So are these electricity-producing exercise machines merely a marketing gimmick, something to make gym patrons feel good about their workouts? At the moment, that would seem to be the case. Gyms that have embraced the technology say that by advertising themselves as greener than regular gyms—and gyms are notorious power hogs—they can attract environmentally conscious customers. And if enough customers choose that gym rather than another one down the street, the initial investment will pay for itself much faster.
Take the Green Microgym in Portland, Ore. Adam Boesel opened the facility in 2008 with Human Dynamo machines inside and solar panels on the roof. Boesel reports that his gym generates about 36 percent of its own electricity, saving nearly 40 000 kWh per year—although he admits that the savings come mostly from the solar panels.

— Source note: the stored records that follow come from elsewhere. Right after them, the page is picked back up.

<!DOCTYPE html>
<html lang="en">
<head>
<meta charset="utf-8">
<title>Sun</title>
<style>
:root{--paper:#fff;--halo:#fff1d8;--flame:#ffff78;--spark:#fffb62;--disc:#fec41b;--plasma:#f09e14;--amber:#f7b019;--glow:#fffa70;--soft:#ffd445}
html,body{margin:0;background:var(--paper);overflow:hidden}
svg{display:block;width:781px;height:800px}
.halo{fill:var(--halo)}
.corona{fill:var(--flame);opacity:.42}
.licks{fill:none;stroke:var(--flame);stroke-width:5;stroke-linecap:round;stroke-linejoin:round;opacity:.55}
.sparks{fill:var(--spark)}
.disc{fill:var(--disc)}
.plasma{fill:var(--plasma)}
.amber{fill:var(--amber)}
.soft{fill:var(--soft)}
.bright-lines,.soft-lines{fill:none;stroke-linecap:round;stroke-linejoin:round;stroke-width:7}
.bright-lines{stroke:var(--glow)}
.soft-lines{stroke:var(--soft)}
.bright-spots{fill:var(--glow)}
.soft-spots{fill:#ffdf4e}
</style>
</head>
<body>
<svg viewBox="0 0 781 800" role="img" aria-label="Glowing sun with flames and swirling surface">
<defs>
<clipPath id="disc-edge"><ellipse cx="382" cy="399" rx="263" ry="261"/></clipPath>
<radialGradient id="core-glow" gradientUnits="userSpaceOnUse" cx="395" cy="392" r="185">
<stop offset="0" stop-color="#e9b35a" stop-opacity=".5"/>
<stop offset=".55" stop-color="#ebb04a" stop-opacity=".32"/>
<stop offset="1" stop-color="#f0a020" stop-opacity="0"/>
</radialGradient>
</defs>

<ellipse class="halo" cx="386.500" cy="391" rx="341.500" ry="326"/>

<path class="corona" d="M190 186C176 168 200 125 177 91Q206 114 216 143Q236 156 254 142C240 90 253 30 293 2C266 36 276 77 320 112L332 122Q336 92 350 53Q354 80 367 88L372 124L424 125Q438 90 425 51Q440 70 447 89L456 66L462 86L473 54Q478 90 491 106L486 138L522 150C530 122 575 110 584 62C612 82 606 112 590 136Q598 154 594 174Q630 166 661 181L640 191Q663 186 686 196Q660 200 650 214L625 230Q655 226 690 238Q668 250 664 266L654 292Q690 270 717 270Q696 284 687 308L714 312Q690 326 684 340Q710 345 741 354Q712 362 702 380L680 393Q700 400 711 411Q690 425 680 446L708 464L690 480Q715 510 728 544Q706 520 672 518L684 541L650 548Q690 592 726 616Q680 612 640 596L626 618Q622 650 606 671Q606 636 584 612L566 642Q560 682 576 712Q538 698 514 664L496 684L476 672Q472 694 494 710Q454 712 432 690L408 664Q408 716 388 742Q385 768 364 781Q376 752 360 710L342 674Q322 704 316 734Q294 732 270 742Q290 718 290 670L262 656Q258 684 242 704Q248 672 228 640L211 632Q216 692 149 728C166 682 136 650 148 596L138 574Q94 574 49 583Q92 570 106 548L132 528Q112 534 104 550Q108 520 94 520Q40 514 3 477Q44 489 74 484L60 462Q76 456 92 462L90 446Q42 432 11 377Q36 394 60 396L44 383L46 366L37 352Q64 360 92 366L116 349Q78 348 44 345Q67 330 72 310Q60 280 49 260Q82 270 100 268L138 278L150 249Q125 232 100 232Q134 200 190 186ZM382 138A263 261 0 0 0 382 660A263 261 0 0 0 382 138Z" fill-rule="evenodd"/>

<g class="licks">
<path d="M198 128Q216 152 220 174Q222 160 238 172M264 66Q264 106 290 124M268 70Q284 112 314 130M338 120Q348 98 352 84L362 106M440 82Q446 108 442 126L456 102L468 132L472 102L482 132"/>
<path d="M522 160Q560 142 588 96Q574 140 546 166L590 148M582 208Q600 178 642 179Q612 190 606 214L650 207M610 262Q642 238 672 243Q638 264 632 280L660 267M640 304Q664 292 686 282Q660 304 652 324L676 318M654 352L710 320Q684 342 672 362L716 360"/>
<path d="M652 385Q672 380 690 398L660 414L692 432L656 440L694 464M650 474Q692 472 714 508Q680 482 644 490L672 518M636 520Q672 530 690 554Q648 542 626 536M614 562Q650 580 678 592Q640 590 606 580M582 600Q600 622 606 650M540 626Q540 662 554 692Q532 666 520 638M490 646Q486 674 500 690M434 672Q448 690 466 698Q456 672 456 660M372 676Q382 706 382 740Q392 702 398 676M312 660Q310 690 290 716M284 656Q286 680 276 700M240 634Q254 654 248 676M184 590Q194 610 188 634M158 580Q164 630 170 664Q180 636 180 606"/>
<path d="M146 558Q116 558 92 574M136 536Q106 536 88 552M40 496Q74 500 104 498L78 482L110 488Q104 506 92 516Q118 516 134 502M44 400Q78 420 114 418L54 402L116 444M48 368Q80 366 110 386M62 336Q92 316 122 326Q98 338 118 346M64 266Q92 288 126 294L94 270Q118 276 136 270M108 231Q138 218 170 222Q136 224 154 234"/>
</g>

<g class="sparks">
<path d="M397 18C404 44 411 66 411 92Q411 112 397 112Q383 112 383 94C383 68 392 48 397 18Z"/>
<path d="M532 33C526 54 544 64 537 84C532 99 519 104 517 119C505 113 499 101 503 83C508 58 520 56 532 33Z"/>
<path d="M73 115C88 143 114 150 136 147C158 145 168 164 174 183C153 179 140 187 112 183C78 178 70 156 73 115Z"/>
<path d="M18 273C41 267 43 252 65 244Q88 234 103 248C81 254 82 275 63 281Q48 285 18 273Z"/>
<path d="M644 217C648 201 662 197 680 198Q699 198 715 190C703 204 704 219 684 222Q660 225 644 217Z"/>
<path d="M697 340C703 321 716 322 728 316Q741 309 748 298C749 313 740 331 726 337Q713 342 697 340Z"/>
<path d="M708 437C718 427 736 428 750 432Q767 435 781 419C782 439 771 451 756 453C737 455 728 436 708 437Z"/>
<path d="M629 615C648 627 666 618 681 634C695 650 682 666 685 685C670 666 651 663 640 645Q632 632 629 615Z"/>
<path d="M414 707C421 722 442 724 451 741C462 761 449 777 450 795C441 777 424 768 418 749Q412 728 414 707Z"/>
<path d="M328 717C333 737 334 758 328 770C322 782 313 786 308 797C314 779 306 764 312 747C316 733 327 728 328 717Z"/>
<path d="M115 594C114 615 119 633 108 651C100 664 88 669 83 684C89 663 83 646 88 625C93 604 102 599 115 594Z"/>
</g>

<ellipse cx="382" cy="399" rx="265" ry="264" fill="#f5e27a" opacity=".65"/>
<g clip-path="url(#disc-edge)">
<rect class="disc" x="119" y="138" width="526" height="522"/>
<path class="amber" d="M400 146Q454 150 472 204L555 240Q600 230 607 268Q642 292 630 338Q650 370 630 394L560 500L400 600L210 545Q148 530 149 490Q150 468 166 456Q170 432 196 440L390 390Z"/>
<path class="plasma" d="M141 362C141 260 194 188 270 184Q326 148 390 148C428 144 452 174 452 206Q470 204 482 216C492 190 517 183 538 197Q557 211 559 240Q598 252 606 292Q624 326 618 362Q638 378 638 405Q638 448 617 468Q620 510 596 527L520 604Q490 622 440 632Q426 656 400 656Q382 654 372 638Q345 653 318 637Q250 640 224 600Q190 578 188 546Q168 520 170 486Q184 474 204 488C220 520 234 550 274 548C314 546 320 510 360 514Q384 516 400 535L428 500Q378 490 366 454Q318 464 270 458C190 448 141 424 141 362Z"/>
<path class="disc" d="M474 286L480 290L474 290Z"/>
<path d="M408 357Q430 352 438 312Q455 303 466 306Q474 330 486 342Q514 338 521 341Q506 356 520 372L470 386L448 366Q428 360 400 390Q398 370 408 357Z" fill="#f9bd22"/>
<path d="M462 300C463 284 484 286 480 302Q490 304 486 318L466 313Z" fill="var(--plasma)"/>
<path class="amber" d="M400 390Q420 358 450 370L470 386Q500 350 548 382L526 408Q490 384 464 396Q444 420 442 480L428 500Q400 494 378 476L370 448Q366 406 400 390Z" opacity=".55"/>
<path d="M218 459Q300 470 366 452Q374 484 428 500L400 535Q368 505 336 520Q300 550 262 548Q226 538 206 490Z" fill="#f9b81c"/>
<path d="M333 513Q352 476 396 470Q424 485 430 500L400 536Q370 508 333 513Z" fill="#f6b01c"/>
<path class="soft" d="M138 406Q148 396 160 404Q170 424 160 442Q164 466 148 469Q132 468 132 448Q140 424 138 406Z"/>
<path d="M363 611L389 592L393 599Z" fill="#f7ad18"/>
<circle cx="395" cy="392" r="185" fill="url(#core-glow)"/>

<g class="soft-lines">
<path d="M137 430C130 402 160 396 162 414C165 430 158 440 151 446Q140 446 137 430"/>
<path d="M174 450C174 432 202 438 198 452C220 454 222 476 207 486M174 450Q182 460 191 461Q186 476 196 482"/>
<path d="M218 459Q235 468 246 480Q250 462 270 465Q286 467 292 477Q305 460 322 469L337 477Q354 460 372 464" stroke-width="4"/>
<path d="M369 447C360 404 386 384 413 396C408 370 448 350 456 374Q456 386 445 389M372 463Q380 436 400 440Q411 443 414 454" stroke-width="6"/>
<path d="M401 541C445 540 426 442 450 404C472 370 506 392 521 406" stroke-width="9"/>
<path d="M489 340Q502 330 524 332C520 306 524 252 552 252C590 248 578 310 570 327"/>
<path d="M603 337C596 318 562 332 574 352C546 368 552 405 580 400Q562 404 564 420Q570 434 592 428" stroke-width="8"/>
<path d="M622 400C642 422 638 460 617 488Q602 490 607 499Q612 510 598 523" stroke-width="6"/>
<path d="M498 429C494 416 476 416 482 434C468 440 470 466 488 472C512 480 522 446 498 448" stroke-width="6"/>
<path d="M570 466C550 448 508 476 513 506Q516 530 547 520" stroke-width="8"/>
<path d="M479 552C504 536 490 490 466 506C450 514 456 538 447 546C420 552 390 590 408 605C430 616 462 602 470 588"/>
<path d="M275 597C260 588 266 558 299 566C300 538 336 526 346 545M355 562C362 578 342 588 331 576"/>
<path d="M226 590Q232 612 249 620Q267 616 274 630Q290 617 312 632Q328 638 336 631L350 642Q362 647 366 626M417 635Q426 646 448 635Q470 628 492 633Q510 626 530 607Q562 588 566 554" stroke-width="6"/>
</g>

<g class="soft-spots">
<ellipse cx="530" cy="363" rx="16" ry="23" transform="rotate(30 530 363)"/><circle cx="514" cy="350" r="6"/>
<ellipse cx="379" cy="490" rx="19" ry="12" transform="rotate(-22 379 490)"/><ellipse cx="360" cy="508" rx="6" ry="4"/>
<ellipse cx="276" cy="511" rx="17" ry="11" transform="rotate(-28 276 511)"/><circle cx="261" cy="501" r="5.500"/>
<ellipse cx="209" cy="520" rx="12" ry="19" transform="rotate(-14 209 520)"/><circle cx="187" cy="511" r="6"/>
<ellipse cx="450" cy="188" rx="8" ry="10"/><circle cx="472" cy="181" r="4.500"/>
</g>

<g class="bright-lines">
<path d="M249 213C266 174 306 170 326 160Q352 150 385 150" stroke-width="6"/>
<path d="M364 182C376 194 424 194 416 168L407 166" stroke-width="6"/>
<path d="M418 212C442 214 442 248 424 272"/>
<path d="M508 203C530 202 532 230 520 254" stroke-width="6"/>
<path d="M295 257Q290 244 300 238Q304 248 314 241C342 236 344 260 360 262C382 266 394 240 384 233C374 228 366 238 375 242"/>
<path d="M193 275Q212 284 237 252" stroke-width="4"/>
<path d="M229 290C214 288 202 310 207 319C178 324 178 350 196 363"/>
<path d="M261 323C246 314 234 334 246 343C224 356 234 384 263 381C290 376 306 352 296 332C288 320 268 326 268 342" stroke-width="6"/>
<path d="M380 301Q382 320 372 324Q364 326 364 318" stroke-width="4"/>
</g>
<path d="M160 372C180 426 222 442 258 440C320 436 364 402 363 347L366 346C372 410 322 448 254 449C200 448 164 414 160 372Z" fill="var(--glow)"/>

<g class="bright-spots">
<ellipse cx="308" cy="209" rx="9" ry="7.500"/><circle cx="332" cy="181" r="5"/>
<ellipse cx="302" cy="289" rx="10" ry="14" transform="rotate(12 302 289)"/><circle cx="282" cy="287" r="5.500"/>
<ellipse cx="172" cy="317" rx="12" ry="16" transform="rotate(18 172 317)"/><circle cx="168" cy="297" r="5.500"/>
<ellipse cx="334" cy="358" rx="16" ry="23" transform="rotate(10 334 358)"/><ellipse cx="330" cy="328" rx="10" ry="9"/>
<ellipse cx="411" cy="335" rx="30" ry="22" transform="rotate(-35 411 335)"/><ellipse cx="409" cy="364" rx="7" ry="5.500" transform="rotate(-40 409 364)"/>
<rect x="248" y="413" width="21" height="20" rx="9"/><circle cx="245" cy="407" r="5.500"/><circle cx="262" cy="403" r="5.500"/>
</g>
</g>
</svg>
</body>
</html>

“People are very receptive,” says Boesel. He even initiated a program called Burn and Earn, which rewards customers with $1 coupons—redeemable for food, beverages, clothing, and other merchandise—for every hour they operate the electricity-generating equipment. The electricity produced certainly isn't worth a dollar to him. And he'll be lucky if he's still in business when the electricity generated from the machines finally compensates for the extra money he spent on them.
But this might change in the not-too-distant future, if the companies selling retrofitted equipment can ramp up volume and bring costs down. Or if the mainstream manufacturers of exercise machines catch the wave and add an electricity-generation option to their products without charging a large premium for it. If including that feature ups the price only $100 or so—a reasonable prospect given the very minor alterations needed—the payback period would rival that of many other conservation measures.
Boesel can't wait. “I hope this technology is in every piece of equipment in 10 or 15 years,” he says. “A few watts here and there from all of us as we sweat may add up to something significant.”
This article originally appeared in print as “Turning Sweat into Watts.”
About the Author
Tom Gibson is a consulting mechanical engineer specializing in renewable energy and recycling and a freelance writer covering technology. He's also an avid mountain biker and laments that he didn't get to try out the electricity-producing exercise bicycles he describes in “Turning Sweat Into Watts.” “But I did take apart my wife's StairMaster to see how typical exercise machines work,” he says.